The frame’s drop outs seem to be spaced slightly too wide, which requires an extra bit of futzing when removing and replacing a rear wheel. Other than this slight annoyance, it doesn’t seem to affect anything about how the bike rides or functions.

The front triangle is aluminum, of course, and does pretty well in terms of rigidity. I can make it twist up just a hair if I want to, but normally while riding I don’t notice anything untoward in this regard. Most riders will likely find the entire frame to be quite satisfying in terms of rigidity. I give Titus high marks for the frame feel in this area.

Conclusions: The Titus Rockstar is a full suspension bike with great tracking traits, a nice rear damper in the Rock Shox Monarch, and has an unusual arrangement with the carbon fiber rear swing arm. A rider looking for a stable, easy handling, long ride partner should find the Rockstar easy to get on with. The bike seems to be well sorted as far as handling with a bent towards the stable side and with the Monarch’s excellent wide open and platform settings, specially tuned for this frame, a rider should be able to set up a reasonably good feeling suspension for long, endurance type riding.

As an all arounder, I also feel the Rockstar has a place in consideration for someone’s stable. While it doesn’t have the playful feel of a short stayed hard tail, it does get around tight corners well and has great handling manners everywhere else. On climbs it has very good traction, and going down is well sorted, as you would expect. The 100mm of rear travel is smooth and doesn’t seem to have any weird spikes, ramping up, or anything I would deem negative.

Speaking of negatives I can only say that the slightly long-ish stays do not produce a bike that has a playful demeanor. The Rockstar is instead a solid, trustworthy companion that will be surefooted, stable, and ready to tackle most trail conditions. This says “endurance racer” to me, but anybody looking for a good, all day ride in the dirt should find this frame to be suitable. Given a fine parts build with a solid wheel set, the Rockstar should work quite nicely almost anywhere.

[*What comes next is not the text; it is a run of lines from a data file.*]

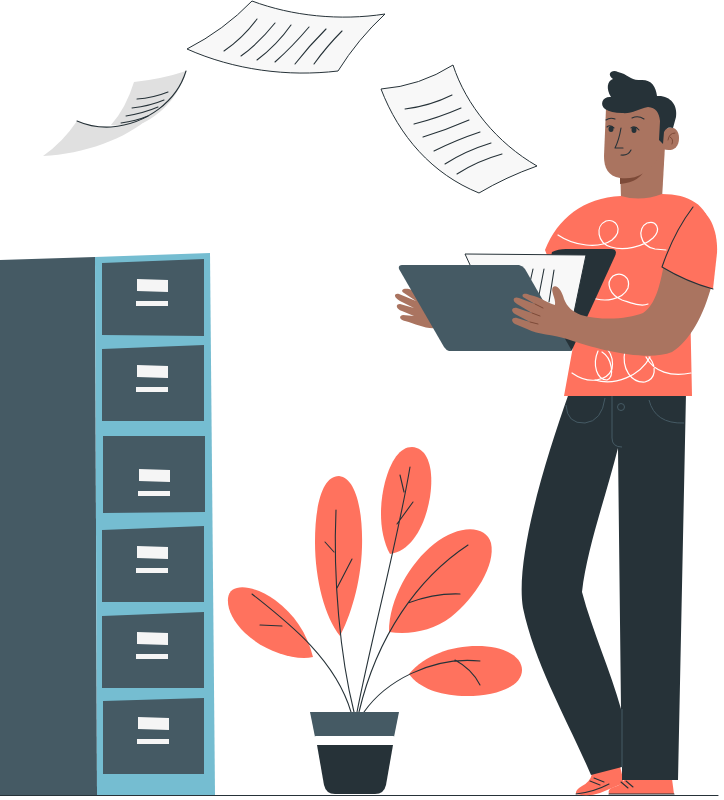
<!DOCTYPE html>
<html lang="en">
<head>
<meta charset="utf-8">
<title>Filing documents</title>
<style>
:root{--coral:#ff725e;--ink:#263238;--slate:#455a64;--teal:#75bdd1;--skin:#aa7460;--skin-shade:#7d4a38;--paper:#f8f8f8;--grey:#e0e0e0;--white:#fff}
html,body{margin:0;background:var(--white);overflow:hidden}
svg{display:block;width:724px;height:800px}
.coral{fill:var(--coral)}.ink{fill:var(--ink)}.slate{fill:var(--slate)}.teal{fill:var(--teal)}
.skin{fill:var(--skin)}.shade{fill:var(--skin-shade)}.grey{fill:var(--grey)}.label{fill:#f5f5f5}.white{fill:var(--white)}
.paper{fill:var(--paper);stroke:var(--ink);stroke-width:1;stroke-linejoin:round}
.line{fill:none;stroke:var(--ink);stroke-width:1.1;stroke-linecap:round;stroke-linejoin:round}
.seam{fill:none;stroke:var(--slate);stroke-width:1}
.swirl{fill:none;stroke:var(--white);stroke-width:1.2;stroke-linecap:round}
.crease{fill:none;stroke:var(--skin-shade);stroke-width:1;stroke-linecap:round}
</style>
</head>
<body>
<svg viewBox="0 0 724 800" role="img" aria-label="A man holding an open folder beside a filing cabinet and a potted plant while sheets of paper fly overhead">
<defs>
<g id="drawer-label"><path class="label" d="M0 0L31 1V13L0 12Z"/><rect class="label" x="-1" y="22" width="32" height="5"/></g>
</defs>

<path class="line" d="M0 795.500H718"/>

<g id="flying-papers">
<g id="paper-left">
<path class="grey" d="M134 82Q162 79 186 71C181 92 164 113 143 123Q126 127 111 125Q126 108 134 82Z"/>
<path class="grey" d="M77 121C100 131 126 128 150 117C126 139 84 154 43 156Q63 142 77 121Z"/>
<path class="line" d="M186 71C177 101 147 124 111 127Q93 128 77 121"/>
<path class="line" stroke-width=".8" d="M137 99Q153 98 168 92M132 108Q150 106 164 100M126 116Q144 113 158 107M121 123Q136 121 148 116"/>
</g>
<g id="paper-top">
<path class="paper" d="M252 1C292 16 340 21 385 14Q358 39 338 71C288 77 234 70 187 49Q224 30 252 1Z"/>
<path class="line" d="M257 19Q243 38 224 51M275 23Q259 43 241 56M291 25Q277 45 257 60M309 27Q293 46 275 62M326 29Q309 46 295 64M342 31Q327 46 314 64"/>
</g>
<g id="paper-right">
<path class="paper" d="M453 65C466 105 497 143 537 166Q506 177 479 193C432 174 399 136 381 89Q420 86 453 65Z"/>
<path class="line" d="M452 95Q430 106 405 109M461 108Q438 118 414 124M469 120Q446 130 423 137M480 132Q456 140 434 151M491 143Q465 151 445 164M502 154Q477 161 457 174"/>
</g>
</g>

<g id="filing-cabinet">
<path class="slate" d="M0 260L95 257L97 795H0Z"/>
<path class="teal" d="M95 257L210 253L215 795H97Z"/>
<g class="slate">
<path d="M102 263L204 259V336L102 335Z"/>
<path d="M102 349L204 345V421H102Z"/>
<path d="M103 436H205V512L103 513Z"/>
<path d="M102 530L204 526V602H102Z"/>
<path d="M102 616L204 612V688H102Z"/>
<path d="M103 701L204 698V774H103Z"/>
</g>
<use href="#drawer-label" x="137" y="279"/>
<use href="#drawer-label" x="137" y="365"/>
<use href="#drawer-label" x="139" y="469"/>
<use href="#drawer-label" x="137" y="546"/>
<use href="#drawer-label" x="137" y="632"/>
<use href="#drawer-label" x="138" y="717"/>
</g>

<g id="plant">
<g class="coral">
<path d="M339 476C357 478 363 514 362 547C361 584 350 617 340 636C325 617 315 580 315 542C315 506 322 476 339 476Z"/>
<path d="M412 447C429 448 434 471 430 497C425 527 411 551 390 554C379 534 379 505 385 482C391 460 400 447 412 447Z"/>
<path d="M389 632C389 599 410 563 434 544C459 524 486 525 491 543C496 565 475 598 451 617C432 631 410 635 389 632Z"/>
<path d="M228 598C230 582 254 585 275 600C294 614 307 633 313 657C294 661 264 651 245 633C233 621 227 609 228 598Z"/>
<path d="M409 674C425 655 451 646 477 646C504 646 522 656 522 670C522 687 495 697 462 696C439 695 419 688 409 674Z"/>
</g>
<g class="line">
<path d="M252 594C286 621 335 658 351 712"/>
<path d="M336 510C333 578 340 656 354 712M325 542L334 552M352 559L337 588"/>
<path d="M410 467C398 539 371 640 357 712M400 475L404 492M413 502L397 524"/>
<path d="M468 545C418 578 377 636 359 712M408 603Q435 593 460 594"/>
<path d="M480 661C431 656 385 682 364 712M455 660Q472 669 480 685"/>
<path d="M260 625L282 626"/>
</g>
<path class="slate" d="M310 712H399L394 737H315Z"/>
<path class="white" d="M315 736H394L392 745H317Z"/>
<path class="ink" d="M317 745H393L386 785Q384 794 375 794H335Q326 794 324 785Z"/>
</g>

<g id="man">
<g id="shoes">
<path class="coral" d="M592 774L620 766L624 783L600 793Q588 797 576 794Q575 790 582 786Q590 782 592 774Z"/>
<path class="coral" d="M625 779H672L674 794H609Q607 789 614 787Q622 785 625 779Z"/>
<path class="line" stroke-width=".7" d="M576 794Q594 792 609 784M609 794H674M590 781L600 785M594 778L604 782M621 782L628 788M626 781L633 787"/>
</g>
<g id="trousers">
<path class="ink" d="M569 393H686L678 780H622V767L591 775C567 719 535 665 523 608C515 560 544 463 569 393Z"/>
<path class="white" d="M618 448L621 709C611 672 592 630 582 592C587 548 606 496 618 448Z"/>
<path class="seam" d="M612 396V438Q612 447 622 447M622 709V767M566 405Q567 424 585 423Q602 421 605 398M649 400Q655 424 684 423"/>
<circle class="seam" cx="621" cy="407" r="3.500"/>
</g>

<g id="neck">
<path class="skin" d="M620 166L666 128L662 199Q641 209 621 198Z"/>
<path class="shade" d="M620 176Q635 177 646 167Q641 182 620 184Z"/>
</g>

<g id="shirt">
<path class="coral" d="M621 196Q641 202 662 194C689 194 707 205 711 228L690 300L692 396H564L576 330L545 250C558 218 583 198 621 196Z"/>
<g class="swirl">
<path d="M558 235C574 246 599 249 612 240C624 230 616 218 606 221C595 226 597 243 611 247C624 251 643 247 653 238C662 229 656 220 647 223C637 228 639 246 655 249L666 250"/>
<path d="M588 296C605 304 623 299 628 288C631 277 621 271 613 276C605 283 610 295 622 300C632 303 641 307 648 304"/>
<path d="M598 351C592 365 597 380 607 380C615 377 612 358 602 352M595 380C615 386 640 376 650 357"/>
<path d="M572 373C589 385 607 381 612 369Q614 358 608 350M625 350C621 370 632 383 645 382C656 379 657 367 649 357M646 357C654 372 671 377 691 373"/>
</g>
</g>

<g id="head">
<path class="skin" d="M606 108L665 105L668 133L659 157C649 174 634 180 620 178C608 176 604 168 604 156Z"/>
<path class="skin" d="M664 132C669 124 679 127 679 138C679 149 671 152 663 149Z"/>
<path class="crease" d="M668 140Q669 133 675 133M670 137Q674 139 672 144"/>
<path class="ink" d="M605 109C599 104 603 96 611 97C606 89 607 81 613 79C606 74 612 69 618 72C628 74 631 81 640 80C651 79 656 86 657 96C670 95 678 105 676 117L673 128Q667 126 664 132L663 144L659 140L660 121C659 112 656 108 648 107C638 109 632 114 622 113Q611 113 605 109Z"/>
<path class="line" d="M621 128Q619 140 615 148L623 148M621 155Q628 156 631 150"/>
<path class="line" stroke-width="2" d="M606 120Q610 117 615 119M632 118Q638 115 644 119"/>
<ellipse class="ink" cx="611" cy="129" rx="2.500" ry="3"/>
<ellipse class="ink" cx="634" cy="130" rx="2.500" ry="3"/>
<path class="line" d="M607 127Q610 124 614 128M631 128Q635 125 639 130"/>
</g>

<g id="far-hand">
<path class="skin" d="M412 290C405 287 399 290 404 293L416 301L399 294C393 293 394 298 400 301L414 308L400 304C395 304 396 309 402 311L414 316L403 315C398 316 400 320 405 321C416 324 425 329 436 328L422 296Z"/>
</g>
<g id="folder">
<path class="ink" d="M552 252Q558 249 566 249H611Q618 249 615 256L572 350H530Z"/>
<path class="paper" d="M465 254L586 255L572 322L500 330Z"/>
<path class="line" d="M533 269L526 300M544 269L538 300M554 270L549 302"/>
<path class="slate" d="M402 265H519Q523 266 525 269L572 351H449Q446 350 444 347L399 269Q398 265 402 265Z"/>
</g>

<g id="near-arm">
<path class="skin" d="M664 264L712 284C704 315 690 341 672 352C648 362 598 350 567 339C552 334 539 335 527 329L515 324C510 321 512 317 517 318L530 322L515 314C510 311 512 307 517 308L532 313L517 304C511 300 514 296 519 298L535 304L523 297C521 293 526 293 530 295C541 297 549 304 555 305C556 298 550 291 553 287C557 284 562 291 564 299C567 307 573 312 581 315C603 321 628 319 643 313C656 304 660 285 664 264Z"/>
<path class="crease" d="M530 322L538 324M532 313L540 316M535 304L543 308"/>
<path class="coral" d="M690 205C712 209 718 235 717 253L713 289Q687 282 662 267Q671 232 690 205Z"/>
<path class="line" d="M693 207Q674 232 662 267Q687 282 713 289"/>
</g>
</g>
</svg>
</body>
</html>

Note: Titus Bicycles sent over the Rockstar for test/review at no charge to Twenty Nine Inches. we are not being bribed or paid for this review. I will strive to give my honest thoughts and opinions throughout.